I am currently in Northern New South Wales. I went away for a few days with my girlfriends to recharge but I couldn't drive the Nissan LEAF here. In terms of wanting to get somewhere in a day, I just couldn't do it quickly enough because there aren't enough fast charging stations along the way yet. I can get as far as Port Macquarie. There are fast charging points along the way. From Port Macquarie to Grafton there are only slow chargers at the moment (a slow charger or trickle feed charge, would charge the LEAF about 10% over an hour). In my time frame, I couldn't get up here in a reasonable amount of time. didn't have time to stay overnight using slow charging and the infrastructure just isn't there yet.
With the Nissan LEAF, the most important thing is learning and understanding the car's range and what it is best used for. I've learned not to expect the car to do something it wasn't designed to do. The Nissan LEAF is an amazing city car, with a huge range for short to medium trips. It isn't the vehicle for driving super long distances unless you've got a lot of time up your sleeve and don't mind slowly charging your car at a bunch of different places.
But the charging stations are getting better and better too. They are building more rapid charge stations, one in Coffs Harbour. It'll be great once the infrastructure keeps up with the technology!
How do you charge the Nissan LEAF at home, when you are using it day to day?
There's a plug in the back and you just plug it straight into the powerpoint in the garage if you've got one. Easy as that! And if you've got solar panels at home then you are powering your car with the sun! I just make sure that the car is charged overnight and it always gets me where I need to go.
Wow, that's amazing that it isn't that difficult to use renewable energy to charge your car! With new technology it isn't always the most accessible, what kind of budget are people looking at these days to do something like that?
The Nissan LEAF starts at around $53,000 (AUD), so it's a lot more affordable than a lot of other electric cars. I am excited for it to become even more accessible for lots of people, the more demand there is. Now that I've got an electric vehicle I will never buy another petrol car again.
For me, this is another step to living with the least impact on the planet and getting me closer to a net carbon zero life. Transport is one of the largest contributors to climate change and electric vehicles are already here and will soon we will hopefully all have the chance to be driving around in electric vehicles when they are accessible and cheaper!

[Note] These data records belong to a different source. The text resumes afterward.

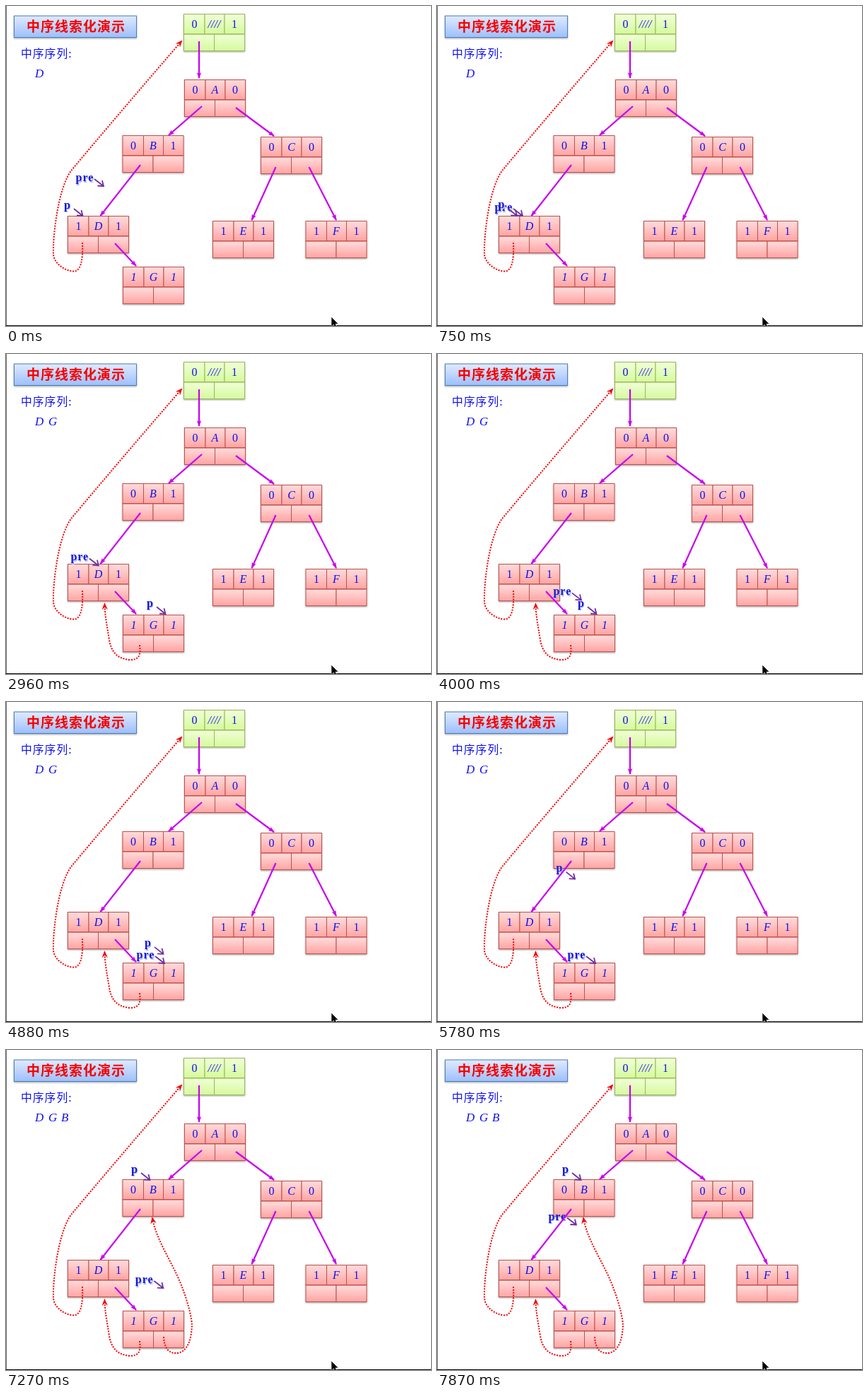
Animation of 601x453 px, one loop 8 s. Source, as an HTML page:

```html
<!DOCTYPE html>
<html lang="zh">
<head>
<meta charset="utf-8">
<title>中序线索化演示</title>
<style>
  html, body { margin: 0; width: 100%; height: 100%; overflow: hidden; background: #fff; }
  svg { display: block; width: 601px; height: 453px; }
  .cjk { font-family: "Noto Sans CJK SC", "Noto Sans CJK", sans-serif; letter-spacing: 1px; }
  .cell, .seq { font: 16px "Liberation Serif", serif; fill: #1010f0; }
  .cell { text-anchor: middle; }
  .seq { font-size: 17px; }
  .seq, .it { font-style: italic; }
  .links path { fill: none; stroke: #c800f0; stroke-width: 2.2; marker-end: url(#linkHead); }
  .thread { fill: none; stroke: #f40000; stroke-width: 2; stroke-dasharray: 2 1.8; marker-end: url(#threadHead); }
  .tag text { font: bold 16px "Liberation Serif", serif; letter-spacing: 1px; fill: #1818d8; }
  .tag text.shade { fill: #a9b4f4; }
  .tag path { fill: none; stroke: #7030a0; stroke-width: 1.8; }
</style>
</head>
<body>
<svg viewBox="0 0 601 453">
  <defs>
    <linearGradient id="red" x2="0" y2="1">
      <stop offset="0" stop-color="#ffdcdb"/><stop offset=".5" stop-color="#ffc0bf"/><stop offset="1" stop-color="#ffa4a2"/>
    </linearGradient>
    <linearGradient id="green" x2="0" y2="1">
      <stop offset="0" stop-color="#f0ffd8"/><stop offset="1" stop-color="#d6fa9c"/>
    </linearGradient>
    <linearGradient id="blue" x2="0" y2="1">
      <stop offset="0" stop-color="#e0ebff"/><stop offset="1" stop-color="#9cbffc"/>
    </linearGradient>
    <filter id="soft" x="-10%" y="-10%" width="120%" height="130%">
      <feDropShadow dx="0" dy="1.2" stdDeviation="1" flood-color="#000" flood-opacity=".35"/>
    </filter>
    <marker id="linkHead" markerUnits="userSpaceOnUse" markerWidth="10" markerHeight="8" refX="8" refY="4" orient="auto">
      <path d="M0 .8L9 4L0 7.2L2 4Z" fill="#c800f0"/>
    </marker>
    <marker id="threadHead" markerUnits="userSpaceOnUse" markerWidth="11" markerHeight="10" refX="8" refY="5" orient="auto">
      <path d="M0 .8L10 5L0 9.2L3.5 5Z" fill="#f40000"/>
    </marker>
  </defs>

  <rect x="11.5" y="14" width="173" height="30.500" fill="url(#blue)" stroke="#4a7ebb" filter="url(#soft)"/>
  <text class="cjk" x="29" y="36" font-size="19" font-weight="600" fill="#f80000">中序线索化演示</text>
  <text class="cjk" x="21" y="73" font-size="15.8" fill="#1010f0">中序序列:</text>
  <text class="seq" x="41" y="101">D</text>
  <text class="seq" id="seqG" x="60" y="101">G</text>
  <text class="seq" id="seqB" x="78" y="101">B</text>

  <g id="nodes"></g>

  <path class="thread" d="M108 335C109 355 107 374 97 375.5C85 376 69 366 67 352C66 325 74 256 93 232C108 214 165 146 248 50"/>
  <path class="thread" id="threadG" d="M189 412C191 428 187 433 175 433C155 431 149 420 146 405C143 385 140 372 139.500 354"/>
  <path class="thread" id="threadB" d="M223 406C224 425 232 430 243 429C258 426 262 408 263 390C262 370 250 335 240 315C228 290 212 265 207 238"/>

  <g class="tag" id="pre">
    <text class="shade" x="2.500" y="2.500">pre</text><text x="1.500" y="1">pre</text>
    <path d="M28 -2L41 8M32.500 7.500L41 8L39 0"/>
  </g>
  <g class="tag" id="p">
    <text class="shade" x="1" y="1">p</text><text x="0" y="-.5">p</text>
    <path d="M14 0L26.500 10M18 9.500L26.500 10L24.500 2"/>
  </g>

  <g class="links">
    <path d="M273 50V102"/>
    <path d="M277 142L230 183"/>
    <path d="M325 144L379 184"/>
    <path d="M190 225L133.500 297"/>
    <path d="M381.500 228L347.500 303"/>
    <path d="M428.500 228L467 303"/>
    <path d="M154 336L184 368"/>
  </g>

  <path d="M0.500 0V453" stroke="#666"/>
  <path d="M0 452.500H601" stroke="#000"/>
  <path d="M460 440V454L463.300 451L466 457L468.500 456L466 450H470Z" fill="#000" stroke="#fff" stroke-width=".6"/>
</svg>
<script>
const SVG = 'http://www.w3.org/2000/svg';
const byId = id => document.getElementById(id);

function add(parent, name, attrs, text = '') {
  const el = document.createElementNS(SVG, name);
  for (const key in attrs) el.setAttribute(key, attrs[key]);
  el.textContent = text;
  return parent.appendChild(el);
}

function drawNode(x, y, left, label, right, color = 'red') {
  const stroke = color === 'red' ? '#c0504d' : '#98b954';
  const group = add(byId('nodes'), 'g', { filter: 'url(#soft)' });
  const box = (dx, dy, width, height) => add(group, 'rect',
    { x: x + dx + .5, y: y + dy + .5, width, height, fill: `url(#${color})`, stroke });
  box(0, 0, 29.5, 28);
  box(29.5, 0, 28, 28);
  box(57.5, 0, 28.5, 28);
  box(0, 28.5, 43, 23.5);
  box(43, 28.5, 43, 23.5);
  [left, label, right].forEach((text, i) => add(byId('nodes'), 'text', {
    x: x + [15.5, 43.5, 72][i], y: y + 20,
    class: 'cell' + (label === 'G' || i === 1 ? ' it' : '')
  }, text));
}

drawNode(251, 11, 0, '////', 1, 'green');
drawNode(252, 104, 0, 'A', 0);
drawNode(164.5, 183, 0, 'B', 1);
drawNode(360, 185, 0, 'C', 0);
drawNode(87, 297, 1, 'D', 1);
drawNode(292, 304, 1, 'E', 1);
drawNode(423.5, 304, 1, 'F', 1);
drawNode(165, 369, 1, 'G', 1);

const smooth = u => u * u * (3 - 2 * u);
const settle = u => 1 - (1 - u) ** 2;

function move(start, end, d, ease = smooth) {
  const path = document.createElementNS(SVG, 'path');
  path.setAttribute('d', d);
  return { start, end, path, ease, length: path.getTotalLength() };
}

const moves = {
  pre: [
    move(0, 540, 'M97 247L80 289', settle),
    move(2620, 4620, 'M80 289C90 291 115 298 132 310C148 321 158 335 167 345C172 351 178 357 183 362'),
    move(6780, 8530, 'M183 362C188 358 189 355 188 352C187 344 185 337 182 331C172 300 157 266 156 241C155 215 159 194 164 176')
  ],
  p: [
    move(540, 2540, 'M82 287C100 286 108 287 119 287C145 287 160 294 173 306C186 318 197 340 199 358'),
    move(4590, 6590, 'M199 358C192 330 172 270 168 236C165 215 169 192 177 174')
  ]
};
const reveals = { seqG: 2500, threadG: 2500, seqB: 6600, threadB: 6600 };

const LOOP = 8000, TICK = 148.2;

function place(id, t) {
  const current = moves[id].filter(m => t >= m.start).pop() || moves[id][0];
  const u = Math.min(1, Math.max(0, (t - current.start) / (current.end - current.start)));
  const { x, y } = current.path.getPointAtLength(current.ease(u) * current.length);
  byId(id).setAttribute('transform', `translate(${x.toFixed(2)} ${y.toFixed(2)})`);
}

function render(elapsed) {
  // The motion advances in discrete ticks.
  const tick = Math.min(53, Math.floor((elapsed % LOOP + 12) / TICK));
  const t = tick * TICK;
  for (const id in moves) place(id, t);
  for (const id in reveals) byId(id).style.display = t >= reveals[id] ? '' : 'none';
}

const begin = performance.now();
function loop() {
  render(performance.now() - begin);
  requestAnimationFrame(loop);
}
loop();
</script>
</body>
</html>
```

What makes you feel the best about driving the Nissan LEAF?
Without a doubt, knowing that the car itself creates zero emissions is an incredible feeling, it really is. I know that the electric vehicle story isn't perfect yet because of the available infrastructure, but for me, being able to drive around town in a car that is powered by our home solar panels gives me such a feeling of empowerment. My trip to work is quite a long one to do daily on public transport and being able to drive an electric car without the guilt that came with driving my petrol car makes it worth it. And it is so quiet!

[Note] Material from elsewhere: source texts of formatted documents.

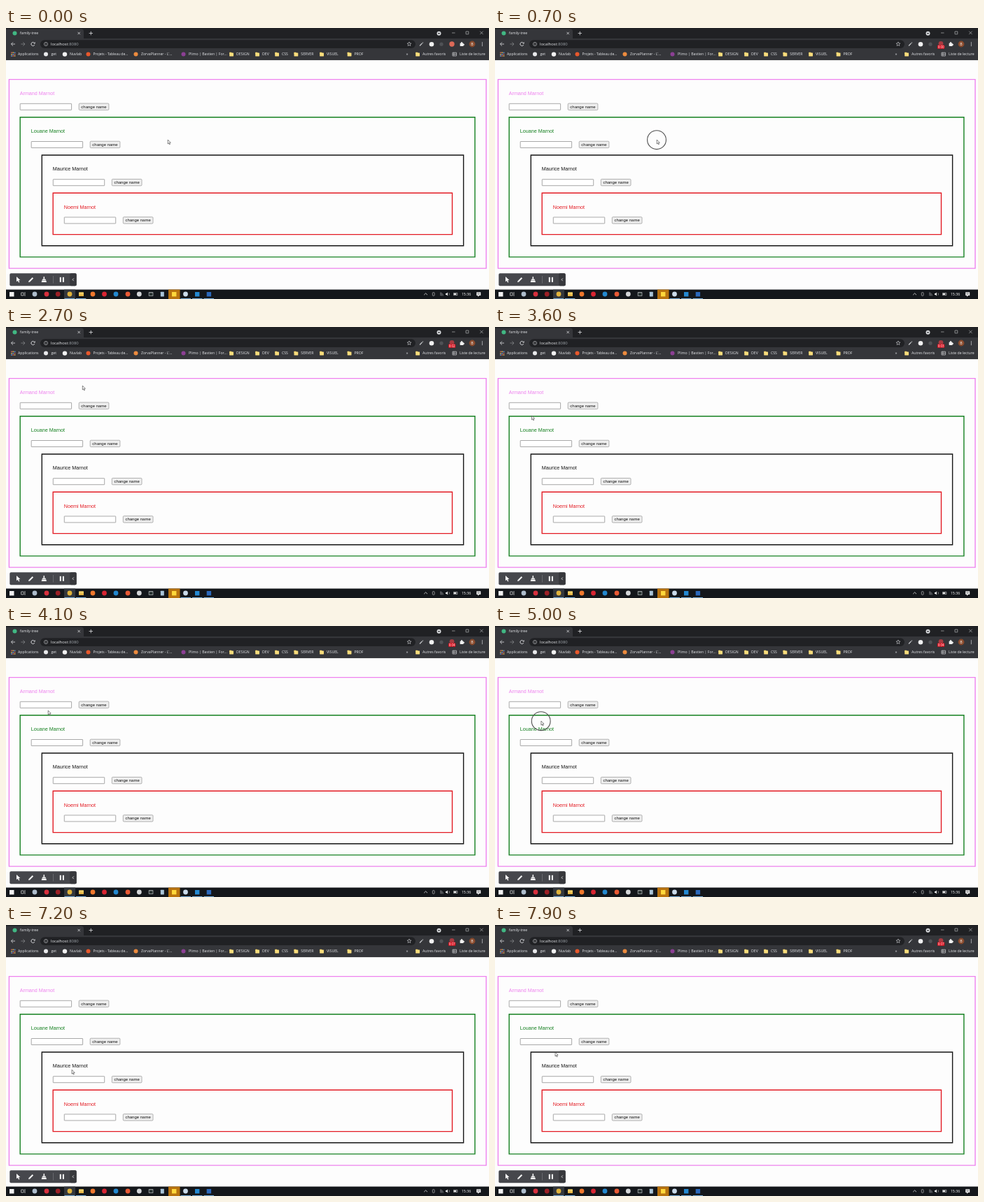
Write an HTML page with a canvas that moves like this. It is 690x388 px and loops after 8000 ms.

```html
<!DOCTYPE html>
<html lang="fr">
<head>
<meta charset="utf-8">
<title>family-tree</title>
<style>
html, body { margin: 0; width: 100%; height: 100%; overflow: hidden; background: #fdfdfd; }
canvas { display: block; width: 690px; height: 388px; }
</style>
</head>
<body>
<canvas id="stage"></canvas>
<script>
const W = 690, H = 388, LOOP = 8000, STEP = 100;
const UI = '"Open Sans", "Noto Sans", sans-serif';
const PAGE = '"Liberation Sans", Arial, sans-serif';
const canvas = document.getElementById('stage');
const ratio = window.devicePixelRatio || 1;
canvas.width = W * ratio;
canvas.height = H * ratio;
const ctx = canvas.getContext('2d');
ctx.scale(ratio, ratio);

function box(x, y, w, h, fill, r = 0) {
  ctx.fillStyle = fill;
  ctx.beginPath();
  ctx.roundRect(x, y, w, h, r);
  ctx.fill();
}

function frame(x, y, w, h, color, width = 1, r = 0) {
  ctx.strokeStyle = color;
  ctx.lineWidth = width;
  ctx.beginPath();
  ctx.roundRect(x, y, w, h, r);
  ctx.stroke();
}

function dot(x, y, r, fill) {
  ctx.fillStyle = fill;
  ctx.beginPath();
  ctx.arc(x, y, r, 0, Math.PI * 2);
  ctx.fill();
}

function ring(x, y, r, color, width = 0.8, from = 0, to = Math.PI * 2) {
  ctx.strokeStyle = color;
  ctx.lineWidth = width;
  ctx.beginPath();
  ctx.arc(x, y, r, from, to);
  ctx.stroke();
}

function trace(points) {
  ctx.beginPath();
  for (let i = 0; i < points.length; i += 2) ctx.lineTo(points[i], points[i + 1]);
}

function line(points, color = '#dcdde0', width = 0.8) {
  trace(points);
  ctx.strokeStyle = color;
  ctx.lineWidth = width;
  ctx.stroke();
}

function shape(points, fill) {
  trace(points);
  ctx.closePath();
  ctx.fillStyle = fill;
  ctx.fill();
}

function text(str, x, y, size = 5.2, color = '#e8eaed', font = UI, align = 'left') {
  ctx.font = `${size}px ${font}`;
  ctx.textAlign = align;
  ctx.fillStyle = color;
  ctx.fillText(str, x, y);
}

function folder(x, label) {
  box(x - 2.8, 34.8, 3, 2, '#f0cf62', 0.4);
  box(x - 2.8, 35.5, 5.8, 4.9, '#f9dd7c', 0.4);
  text(label, x + 7, 39.4);
}

function drawTabs() {
  box(0, 0, W, 16, '#202124');
  box(-4, 1.5, 115, 18, '#35363a', 3.5);
  dot(12.5, 7.5, 3, '#41b883');
  text('family-tree', 20, 9.3);
  line([102.5, 5.8, 105.9, 9.2]);
  line([105.9, 5.8, 102.5, 9.2]);
  line([118.6, 7.5, 124, 7.5]);
  line([121.3, 4.8, 121.3, 10.2]);
  dot(618.5, 7.7, 3, '#d5d7da');
  shape([617, 7, 620, 7, 618.5, 9], '#202124');
  line([637, 7, 641.5, 7], '#c8c9cc', 0.6);
  frame(657, 5, 3.8, 3.8, '#c8c9cc', 0.6);
  line([677.2, 4.7, 681.6, 9.1], '#c8c9cc', 0.6);
  line([681.6, 4.7, 677.2, 9.1], '#c8c9cc', 0.6);
}

function drawAddressBar() {
  box(0, 15, W, 31.3, '#35363a');
  line([13, 23, 7.5, 23]);
  line([10, 20.4, 7.4, 23, 10, 25.6]);
  line([21.5, 23, 27, 23], '#85878a');
  line([24.4, 20.4, 27, 23, 24.4, 25.6], '#85878a');
  ring(38.5, 23, 2.6, '#dcdde0', 0.9, 0.4, 5.5);
  shape([39.2, 22.5, 41.6, 22.5, 41.6, 19.9], '#dcdde0');

  box(49, 17.2, 536, 11.8, '#202124', 5.9);
  ring(57, 23, 2.6, '#c8cacd', 0.6);
  line([57, 22.5, 57, 24.5], '#c8cacd', 0.6);
  line([57, 21.2, 57, 21.9], '#c8cacd', 0.6);
  text('localhost', 64, 25.2, 5.9);
  const hostWidth = ctx.measureText('localhost').width;
  text(':8080', 64 + hostWidth, 25.2, 5.9, '#9aa0a6');
  const star = [];
  for (let i = 0; i <= 10; i++) {
    const a = i * Math.PI / 5 - Math.PI / 2, r = i % 2 ? 1.4 : 3.1;
    star.push(576 + r * Math.cos(a), 23 + r * Math.sin(a));
  }
  line(star, '#d5d7da', 0.6);

  line([591, 25.5, 594.4, 22], '#c9cbce', 1.1);
  line([594.5, 22, 596, 20.5], '#8e9093', 1.2);
  dot(608, 23.2, 3.3, '#f1f1f1');
  dot(622, 23.2, 2.6, '#505256');
  box(648.6, 21.4, 4.9, 4.7, '#f1f1f1', 0.5);
  dot(651, 21.1, 1.1, '#f1f1f1');
  dot(653.8, 23.8, 1.1, '#f1f1f1');
  dot(666, 23, 4.4, '#8a4b2d');
  text('B', 666, 25, 5.2, '#fff', UI, 'center');
  for (const y of [20.8, 23, 25.2]) dot(680.4, y, 0.65, '#e8eaed');
}

function drawBookmarks() {
  const dots = ['#e66b5d', '#f0c75a', '#6fa8ee'];
  for (let i = 0; i < 9; i++) {
    box(7.2 + (i % 3) * 2.3, 34.6 + (i / 3 | 0) * 2.3, 1.5, 1.5, dots[(i + (i / 3 | 0)) % 3]);
  }
  text('Applications', 17, 39.4);
  dot(57, 37.6, 3, '#e9eaec');
  text('get', 64.5, 39.4);
  dot(84, 37.6, 3.2, '#f2f2f2');
  text('Nuvlab', 91, 39.4);
  dot(117.5, 37.6, 3, '#e8582c');
  text('Projets - Tableau de...', 124.5, 39.4, 5);
  dot(185.5, 37.6, 3, '#ec8b3e');
  text("ZorvaPlanner - L'...", 193, 39.4);
  dot(253.5, 37.6, 3, '#8c3f94');
  text('Plimo | Bastien | For...', 261, 39.4);
  folder(322, 'DESIGN');
  folder(359, 'DEV');
  folder(387, 'CSS');
  folder(414.3, 'SERVER');
  folder(451, 'VISUEL');
  folder(490.5, 'PROF');
  text('»', 571.5, 39.2, 6);
  folder(588, 'Autres favoris');
  frame(638, 35.2, 5.4, 4.7, '#dcdde0', 0.7);
  line([640, 35.2, 640, 39.9], '#dcdde0', 0.6);
  line([638, 37.5, 643.4, 37.5], '#dcdde0', 0.6);
  text('Liste de lecture', 648, 39.4);
}

// Each card: left, right, bottom, content x, colour, name.
const CARDS = [
  [4.4, 686, 344.1, 19.7, '#ee82ee', 'Armand Marnot'],
  [20.2, 669.9, 327.9, 35.7, '#158020', 'Louane Marnot'],
  [51.3, 653.6, 311.7, 66.8, '#151515', 'Maurice Marnot'],
  [67.2, 637.5, 295.6, 82.8, '#e31b23', 'Noemi Marnot']
];

function drawPage() {
  box(0, 46.3, W, 329, '#fdfdfd');
  CARDS.forEach(([left, right, bottom, x, color, name], i) => {
    const top = 73.6 + i * 54.2;
    frame(left, top, right - left, bottom - top, color, 1.4);
    text(name, x, top + 22.3, 7.19, color, PAGE);
    box(x + 0.3, top + 34.6, 73.6, 9.2, '#fff');
    frame(x + 0.5, top + 34.7, 73.4, 9, '#858585', 0.7, 0.4);
    box(x + 84.3, top + 34.2, 43, 9.8, '#efefef', 1.2);
    frame(x + 84.5, top + 34.4, 42.7, 9.4, '#858585', 0.6, 1.2);
    text('change name', x + 105.8, top + 41, 5.99, '#111', PAGE, 'center');
  });
}

function drawTools() {
  box(5.3, 351.2, 95.4, 18, '#46474c', 1.8);
  box(91.2, 351.2, 9.5, 18, '#37383c', 1.8);
  shape([15, 356, 15, 363.2, 16.8, 361.7, 18.2, 364.5, 19.4, 363.9, 18.1, 361.2, 20.4, 361], '#fff');
  line([33.4, 362.7, 38.4, 357.7], '#f4f4f4', 2);
  shape([32, 364.1, 32.7, 361.7, 34.4, 363.4], '#f4f4f4');
  line([54.3, 356, 54.3, 360], '#f4f4f4', 1.5);
  shape([52, 359.5, 56.6, 359.5, 58, 364, 50.6, 364], '#f4f4f4');
  line([51.5, 361.3, 57.1, 361.3], '#46474c', 0.5);
  line([67.5, 355, 67.5, 365.5], '#77787c', 0.7);
  box(76.8, 356.8, 2, 7, '#fff');
  box(80.9, 356.8, 2, 7, '#fff');
  line([96.8, 358.5, 95, 360.3, 96.8, 362.1], '#f0f0f0', 0.8);
}

function drawTaskbar() {
  box(0, 374.5, W, 13.5, '#14171b');
  box(83, 374.5, 16, 13.5, '#33373c');
  box(232, 374.5, 16.5, 13.5, '#b8730f');
  for (const x of [83.5, 99.8, 249.5, 266, 282.5]) box(x, 387, 14.5, 1, '#78aeda');

  box(5, 378, 6.5, 6.5, '#f2f2f2');
  frame(21.7, 379, 3.4, 4, '#e5e5e5', 0.7);
  line([27, 378, 27, 384], '#e5e5e5', 0.7);
  const circles = [
    [41, '#aebdcc'], [58, '#d7303d'], [74.2, '#9c2026'], [91, '#e0b33b'],
    [124, '#f0782d'], [140.5, '#d92532'], [157, '#2489cf'], [174, '#e85a35'],
    [190.3, '#d4d6d8'], [256.5, '#cadbea']
  ];
  for (const [x, color] of circles) dot(x, 381, 3.4, color);
  box(104, 378.3, 7, 5.7, '#f2cf66', 0.4);
  box(104, 381.5, 7, 2.5, '#e4b343');
  box(203.8, 378.2, 6.5, 5.6, '#bfc3c5', 0.5);
  box(204.5, 379.2, 5.1, 3.9, '#26302f');
  box(220.8, 377.8, 5, 6.6, '#a9c4d8', 0.4);
  box(237, 378, 6.4, 6.4, '#ffd83b');
  box(270, 378, 6.4, 6.4, '#2489d2');
  box(286.7, 378, 6.4, 6.4, '#2b69bd');

  line([597.2, 382.2, 599.6, 379.8, 602, 382.2], '#e4e4e4', 0.8);
  frame(609.3, 378.6, 2.8, 4.8, '#d9d9d9', 0.6, 1);
  for (let i = 0; i < 3; i++) ring(620, 383.4, 1.4 + i * 1.5, '#b5b7ba', 0.6, -Math.PI / 2, 0);
  shape([628, 380, 629.2, 380, 631, 378.4, 631, 383.6, 629.2, 382, 628, 382], '#e4e4e4');
  ring(631, 381, 2.4, '#c9c9c9', 0.6, -0.8, 0.8);
  frame(639.5, 379.4, 5.3, 3.2, '#e4e4e4', 0.6);
  box(640, 380, 3.2, 2, '#e4e4e4');
  text('15:36', 657.5, 383, 5.2, '#fff', UI, 'center');
  box(672.2, 378.2, 6, 4.8, '#f4f4f4', 0.3);
  shape([674, 383, 676, 383, 674, 384.8], '#f4f4f4');
  line([673.3, 379.8, 677, 379.8], '#24272b', 0.5);
  line([673.3, 381.3, 677, 381.3], '#24272b', 0.5);
}

function drawRecorder(t) {
  if (t < STEP) {
    dot(637, 23, 3.7, '#dd6a58');
    return;
  }
  dot(637, 22.4, 3.4, '#a83a40');
  if (t < 400) return;
  const seconds = Math.max(0, Math.floor((t - 50) / 1000));
  box(632, 24.4, 10.2, 5.4, '#d9101e', 0.8);
  text('0:0' + seconds, 637.1, 28.8, 4.4, '#fff', UI, 'center');
}

// Pointer stops: time, x, y.
const PATH = [
  [0, 231.2, 160], [1000, 231.2, 160], [2600, 109.3, 84], [2750, 109.3, 84],
  [3100, 51, 128], [3450, 51, 128], [4050, 60.2, 121], [4350, 60.2, 121],
  [4800, 65.9, 136], [5050, 65.9, 136], [5500, 86, 196], [5850, 86, 196],
  [6350, 104.3, 245.5], [6650, 104.3, 245.5], [7500, 90, 192],
  [7650, 90, 192], [7900, 86, 182]
];

function pointerAt(t) {
  const i = PATH.findIndex(stop => stop[0] > t);
  if (i < 0) return PATH[PATH.length - 1].slice(1);
  const [t0, x0, y0] = PATH[i - 1], [t1, x1, y1] = PATH[i];
  const p = (t - t0) / (t1 - t0), e = p * p * (3 - 2 * p);
  return [x0 + (x1 - x0) * e, y0 + (y1 - y0) * e];
}

function drawPointer(t) {
  const [x, y] = pointerAt(t);
  const clicked = (t >= 500 && t < 800) || (t >= 4800 && t < 5100);
  if (clicked) ring(x - 0.2, y + 0.2, 13.4, '#505050', 1.1);
  ctx.save();
  ctx.translate(x, y);
  const arrow = [0, 0, 0, 5.9, 1.4, 4.7, 2.3, 6.8, 3.2, 6.4, 2.3, 4.3, 4.1, 4.2, 0, 0];
  shape(arrow, '#fff');
  line(arrow, '#333', 0.6);
  ctx.restore();
}

function draw(now) {
  const t = Math.floor(now % LOOP / STEP) * STEP;
  drawTabs();
  drawAddressBar();
  drawRecorder(t);
  drawBookmarks();
  drawPage();
  drawTools();
  drawTaskbar();
  drawPointer(t);
}

let start;
function tick(now) {
  start ??= now;
  draw(now - start);
  requestAnimationFrame(tick);
}
draw(0);
requestAnimationFrame(tick);
</script>
</body>
</html>
```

[Header image: Natalie charging her Nissan LEAF where was staying in Barrington Tops]